= TASK TO COMPLETE =
Please find how many lines of the data contain the string "fill", and respond with that number only.

DATA PROVIDED Start Marker

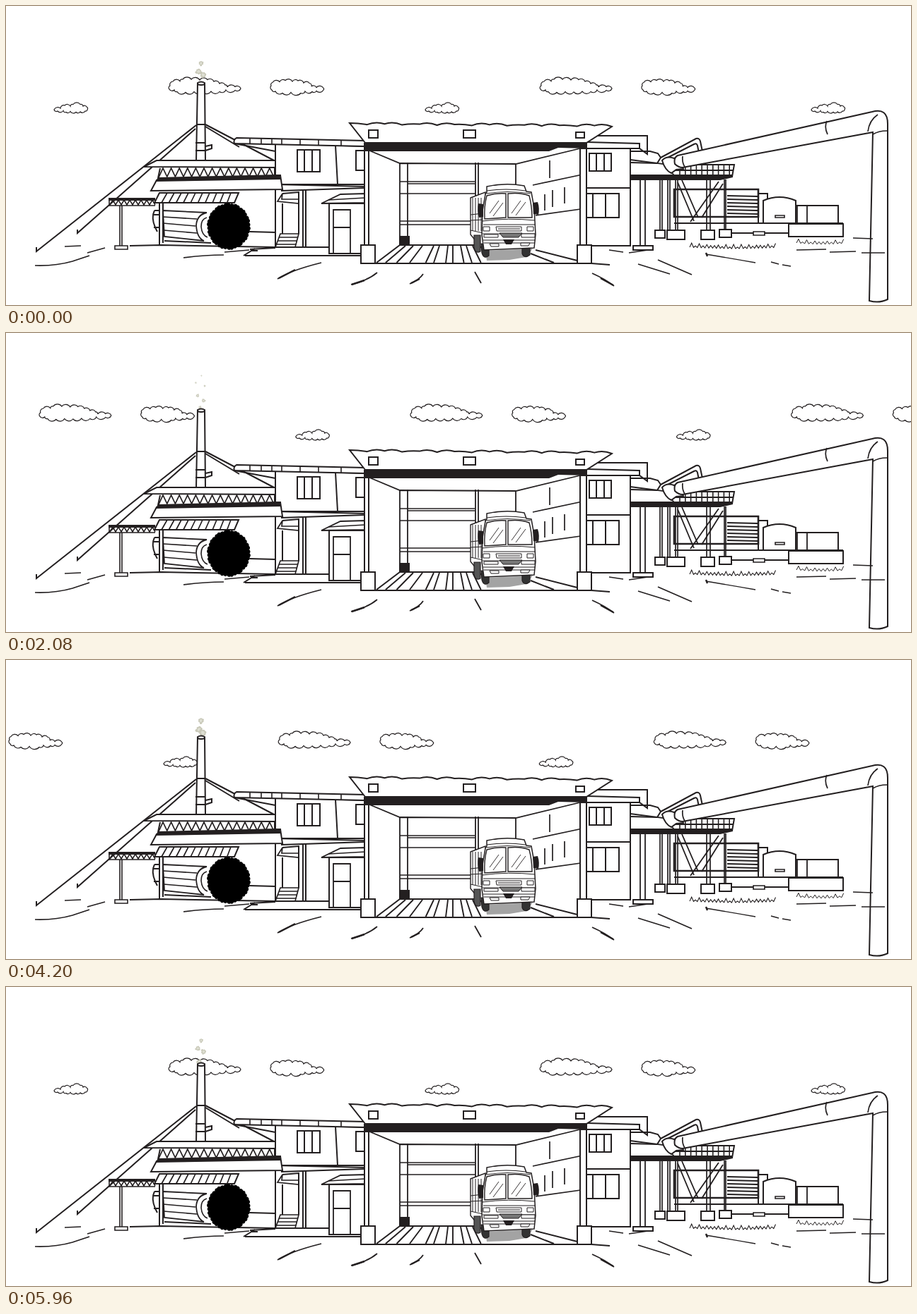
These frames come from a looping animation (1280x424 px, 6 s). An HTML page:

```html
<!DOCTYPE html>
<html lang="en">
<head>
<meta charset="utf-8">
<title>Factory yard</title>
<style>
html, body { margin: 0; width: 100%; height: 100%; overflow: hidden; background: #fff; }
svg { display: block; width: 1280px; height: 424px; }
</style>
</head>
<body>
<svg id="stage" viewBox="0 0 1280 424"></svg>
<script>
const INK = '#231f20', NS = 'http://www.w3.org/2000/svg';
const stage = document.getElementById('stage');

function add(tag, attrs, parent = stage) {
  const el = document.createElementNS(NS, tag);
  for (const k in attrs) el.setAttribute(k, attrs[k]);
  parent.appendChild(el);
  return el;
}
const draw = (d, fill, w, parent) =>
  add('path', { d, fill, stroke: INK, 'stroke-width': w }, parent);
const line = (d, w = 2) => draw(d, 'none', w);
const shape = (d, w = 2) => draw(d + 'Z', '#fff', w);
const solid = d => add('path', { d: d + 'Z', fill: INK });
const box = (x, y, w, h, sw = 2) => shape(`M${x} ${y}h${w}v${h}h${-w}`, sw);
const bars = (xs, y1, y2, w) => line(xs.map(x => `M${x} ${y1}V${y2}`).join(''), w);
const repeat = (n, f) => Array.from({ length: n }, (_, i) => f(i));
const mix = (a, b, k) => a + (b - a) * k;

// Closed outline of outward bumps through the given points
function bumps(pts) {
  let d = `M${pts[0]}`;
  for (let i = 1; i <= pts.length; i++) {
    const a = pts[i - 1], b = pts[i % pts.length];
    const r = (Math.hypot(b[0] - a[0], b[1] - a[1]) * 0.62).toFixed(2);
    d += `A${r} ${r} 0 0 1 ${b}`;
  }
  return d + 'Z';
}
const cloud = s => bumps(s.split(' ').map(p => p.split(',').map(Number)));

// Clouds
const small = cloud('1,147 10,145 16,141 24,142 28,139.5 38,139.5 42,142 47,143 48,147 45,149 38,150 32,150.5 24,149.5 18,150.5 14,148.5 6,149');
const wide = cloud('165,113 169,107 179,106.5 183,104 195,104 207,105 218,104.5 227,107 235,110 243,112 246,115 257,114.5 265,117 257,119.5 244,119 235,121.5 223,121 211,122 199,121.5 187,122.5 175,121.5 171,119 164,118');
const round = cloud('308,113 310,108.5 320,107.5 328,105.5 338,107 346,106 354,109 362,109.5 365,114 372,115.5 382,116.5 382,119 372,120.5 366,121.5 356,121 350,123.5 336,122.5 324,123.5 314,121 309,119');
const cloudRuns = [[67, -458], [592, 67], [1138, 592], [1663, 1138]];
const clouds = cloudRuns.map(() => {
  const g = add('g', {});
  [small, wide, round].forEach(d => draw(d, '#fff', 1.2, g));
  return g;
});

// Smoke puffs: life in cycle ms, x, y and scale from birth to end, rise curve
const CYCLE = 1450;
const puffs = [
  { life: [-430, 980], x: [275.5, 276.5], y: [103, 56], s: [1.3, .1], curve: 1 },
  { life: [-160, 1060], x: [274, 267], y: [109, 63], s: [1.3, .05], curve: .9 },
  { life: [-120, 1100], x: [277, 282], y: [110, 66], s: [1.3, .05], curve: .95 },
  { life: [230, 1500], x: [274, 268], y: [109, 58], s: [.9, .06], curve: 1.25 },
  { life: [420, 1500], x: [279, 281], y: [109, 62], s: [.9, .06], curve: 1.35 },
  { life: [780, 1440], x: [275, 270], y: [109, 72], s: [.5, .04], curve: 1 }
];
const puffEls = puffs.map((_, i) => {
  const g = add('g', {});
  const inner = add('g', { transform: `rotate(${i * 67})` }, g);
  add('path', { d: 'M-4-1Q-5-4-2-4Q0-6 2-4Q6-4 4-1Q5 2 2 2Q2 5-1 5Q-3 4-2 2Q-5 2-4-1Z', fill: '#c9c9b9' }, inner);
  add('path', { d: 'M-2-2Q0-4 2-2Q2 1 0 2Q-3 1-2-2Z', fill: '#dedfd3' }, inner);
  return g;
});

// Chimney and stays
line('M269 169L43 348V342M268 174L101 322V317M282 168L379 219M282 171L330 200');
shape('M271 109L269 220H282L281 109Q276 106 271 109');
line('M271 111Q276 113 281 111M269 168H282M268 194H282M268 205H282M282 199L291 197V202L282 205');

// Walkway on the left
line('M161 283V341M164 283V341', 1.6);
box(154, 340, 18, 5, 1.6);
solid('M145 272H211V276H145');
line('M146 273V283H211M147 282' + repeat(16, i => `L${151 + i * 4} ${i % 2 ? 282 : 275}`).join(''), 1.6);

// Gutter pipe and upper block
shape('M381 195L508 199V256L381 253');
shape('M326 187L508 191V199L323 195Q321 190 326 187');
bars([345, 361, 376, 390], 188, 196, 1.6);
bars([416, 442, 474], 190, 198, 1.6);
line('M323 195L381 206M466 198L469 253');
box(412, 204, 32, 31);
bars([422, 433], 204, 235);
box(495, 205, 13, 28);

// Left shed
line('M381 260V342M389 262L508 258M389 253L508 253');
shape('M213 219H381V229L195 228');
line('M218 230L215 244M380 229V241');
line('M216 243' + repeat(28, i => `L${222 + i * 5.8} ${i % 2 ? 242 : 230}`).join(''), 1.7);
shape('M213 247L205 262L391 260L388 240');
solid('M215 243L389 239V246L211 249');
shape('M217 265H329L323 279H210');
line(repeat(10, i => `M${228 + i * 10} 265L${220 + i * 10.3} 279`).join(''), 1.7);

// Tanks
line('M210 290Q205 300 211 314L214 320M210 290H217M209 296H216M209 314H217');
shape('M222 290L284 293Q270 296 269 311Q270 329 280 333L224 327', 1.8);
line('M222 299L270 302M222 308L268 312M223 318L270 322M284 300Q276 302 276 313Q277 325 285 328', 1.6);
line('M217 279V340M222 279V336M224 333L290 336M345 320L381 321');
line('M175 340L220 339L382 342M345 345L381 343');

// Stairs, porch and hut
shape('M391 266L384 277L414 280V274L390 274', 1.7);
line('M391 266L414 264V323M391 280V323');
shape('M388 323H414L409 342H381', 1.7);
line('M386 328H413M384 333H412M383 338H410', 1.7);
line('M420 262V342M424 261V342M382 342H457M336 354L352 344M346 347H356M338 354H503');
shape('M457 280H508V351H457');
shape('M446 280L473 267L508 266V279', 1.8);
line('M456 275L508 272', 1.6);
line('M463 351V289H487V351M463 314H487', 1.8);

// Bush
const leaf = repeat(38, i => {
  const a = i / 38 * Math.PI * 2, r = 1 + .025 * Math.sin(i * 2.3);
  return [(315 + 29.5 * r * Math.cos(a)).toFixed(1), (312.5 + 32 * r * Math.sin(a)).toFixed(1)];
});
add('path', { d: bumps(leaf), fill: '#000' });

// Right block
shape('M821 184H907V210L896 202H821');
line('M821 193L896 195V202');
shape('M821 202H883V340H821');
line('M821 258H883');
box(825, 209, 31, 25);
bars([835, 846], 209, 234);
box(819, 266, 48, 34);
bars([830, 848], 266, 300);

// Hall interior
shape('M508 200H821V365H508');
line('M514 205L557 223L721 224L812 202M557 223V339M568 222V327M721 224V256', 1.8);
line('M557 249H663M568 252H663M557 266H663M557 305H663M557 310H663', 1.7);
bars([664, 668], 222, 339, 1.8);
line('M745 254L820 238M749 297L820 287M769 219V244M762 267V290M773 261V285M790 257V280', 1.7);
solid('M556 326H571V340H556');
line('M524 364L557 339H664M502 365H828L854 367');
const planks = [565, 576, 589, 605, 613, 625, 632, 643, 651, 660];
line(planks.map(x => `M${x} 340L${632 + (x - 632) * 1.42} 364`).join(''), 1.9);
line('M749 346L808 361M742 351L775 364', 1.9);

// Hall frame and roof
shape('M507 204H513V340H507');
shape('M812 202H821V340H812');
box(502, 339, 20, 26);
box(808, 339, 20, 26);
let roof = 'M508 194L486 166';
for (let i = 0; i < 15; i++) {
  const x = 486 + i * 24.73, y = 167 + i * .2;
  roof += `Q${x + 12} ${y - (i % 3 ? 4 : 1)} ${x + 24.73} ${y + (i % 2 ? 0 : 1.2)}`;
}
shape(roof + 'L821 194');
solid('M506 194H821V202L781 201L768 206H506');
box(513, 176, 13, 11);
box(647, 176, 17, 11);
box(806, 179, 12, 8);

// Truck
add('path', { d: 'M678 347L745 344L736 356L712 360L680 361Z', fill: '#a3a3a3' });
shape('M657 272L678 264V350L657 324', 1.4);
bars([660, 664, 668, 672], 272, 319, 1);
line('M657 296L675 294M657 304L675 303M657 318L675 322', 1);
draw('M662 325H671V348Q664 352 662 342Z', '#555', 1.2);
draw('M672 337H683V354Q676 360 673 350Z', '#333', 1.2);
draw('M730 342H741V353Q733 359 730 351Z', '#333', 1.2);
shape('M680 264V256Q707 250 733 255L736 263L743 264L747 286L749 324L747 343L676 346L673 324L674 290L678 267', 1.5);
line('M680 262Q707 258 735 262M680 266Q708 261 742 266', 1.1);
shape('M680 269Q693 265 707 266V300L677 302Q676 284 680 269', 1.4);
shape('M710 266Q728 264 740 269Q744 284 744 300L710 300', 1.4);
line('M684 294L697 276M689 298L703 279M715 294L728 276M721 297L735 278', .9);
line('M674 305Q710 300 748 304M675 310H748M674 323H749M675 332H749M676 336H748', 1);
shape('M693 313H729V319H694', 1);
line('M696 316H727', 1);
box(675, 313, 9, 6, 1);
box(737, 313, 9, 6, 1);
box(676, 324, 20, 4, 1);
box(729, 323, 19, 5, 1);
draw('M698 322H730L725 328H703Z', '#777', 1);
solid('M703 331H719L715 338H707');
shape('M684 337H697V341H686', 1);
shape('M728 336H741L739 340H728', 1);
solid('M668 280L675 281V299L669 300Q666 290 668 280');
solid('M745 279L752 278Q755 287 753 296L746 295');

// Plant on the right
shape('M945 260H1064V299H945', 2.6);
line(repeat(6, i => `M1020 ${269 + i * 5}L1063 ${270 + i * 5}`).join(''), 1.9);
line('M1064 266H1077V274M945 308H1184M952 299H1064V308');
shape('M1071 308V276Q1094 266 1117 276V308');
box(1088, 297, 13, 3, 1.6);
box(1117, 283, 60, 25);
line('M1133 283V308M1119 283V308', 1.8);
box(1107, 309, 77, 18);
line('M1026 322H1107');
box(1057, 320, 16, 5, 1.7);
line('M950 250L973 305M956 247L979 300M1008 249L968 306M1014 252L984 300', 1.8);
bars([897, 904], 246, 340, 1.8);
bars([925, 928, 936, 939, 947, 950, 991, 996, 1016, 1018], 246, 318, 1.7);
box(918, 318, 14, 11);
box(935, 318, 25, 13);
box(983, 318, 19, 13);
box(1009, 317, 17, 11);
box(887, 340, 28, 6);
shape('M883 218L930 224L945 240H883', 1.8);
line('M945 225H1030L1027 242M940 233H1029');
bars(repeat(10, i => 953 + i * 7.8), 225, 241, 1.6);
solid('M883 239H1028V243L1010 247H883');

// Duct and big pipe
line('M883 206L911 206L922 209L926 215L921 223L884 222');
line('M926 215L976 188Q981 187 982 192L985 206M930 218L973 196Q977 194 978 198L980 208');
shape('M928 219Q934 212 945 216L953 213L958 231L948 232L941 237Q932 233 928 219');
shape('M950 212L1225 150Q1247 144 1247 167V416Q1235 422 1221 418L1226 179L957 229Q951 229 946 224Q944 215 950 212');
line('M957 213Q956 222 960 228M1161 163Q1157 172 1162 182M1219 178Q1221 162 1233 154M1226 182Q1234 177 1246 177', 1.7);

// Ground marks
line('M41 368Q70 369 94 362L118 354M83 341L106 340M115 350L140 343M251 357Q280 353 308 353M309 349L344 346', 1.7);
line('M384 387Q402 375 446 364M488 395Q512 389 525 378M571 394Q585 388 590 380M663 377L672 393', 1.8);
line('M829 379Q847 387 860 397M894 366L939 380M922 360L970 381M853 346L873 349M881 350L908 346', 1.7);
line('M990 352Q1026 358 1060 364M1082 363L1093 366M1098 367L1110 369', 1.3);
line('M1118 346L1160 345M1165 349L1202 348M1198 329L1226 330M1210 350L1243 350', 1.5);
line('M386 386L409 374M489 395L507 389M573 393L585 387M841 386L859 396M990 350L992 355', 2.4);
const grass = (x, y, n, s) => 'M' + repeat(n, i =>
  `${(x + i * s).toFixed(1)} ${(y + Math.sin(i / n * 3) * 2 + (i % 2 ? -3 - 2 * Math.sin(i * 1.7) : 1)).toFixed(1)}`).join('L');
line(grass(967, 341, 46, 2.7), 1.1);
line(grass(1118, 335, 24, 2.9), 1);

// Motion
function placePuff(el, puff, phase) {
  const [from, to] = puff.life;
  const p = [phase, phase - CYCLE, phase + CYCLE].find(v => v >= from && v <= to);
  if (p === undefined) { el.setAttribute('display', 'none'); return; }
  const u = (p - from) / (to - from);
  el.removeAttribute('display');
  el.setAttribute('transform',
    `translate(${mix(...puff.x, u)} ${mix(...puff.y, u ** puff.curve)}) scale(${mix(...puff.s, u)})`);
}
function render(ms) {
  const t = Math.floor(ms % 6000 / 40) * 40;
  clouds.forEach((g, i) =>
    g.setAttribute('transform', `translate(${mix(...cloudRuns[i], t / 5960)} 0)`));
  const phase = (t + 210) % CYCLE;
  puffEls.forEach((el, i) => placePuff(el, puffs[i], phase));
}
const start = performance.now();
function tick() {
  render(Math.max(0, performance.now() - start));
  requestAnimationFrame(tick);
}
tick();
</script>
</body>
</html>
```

DATA PROVIDED End Marker

= EXPECTED ANSWER =
7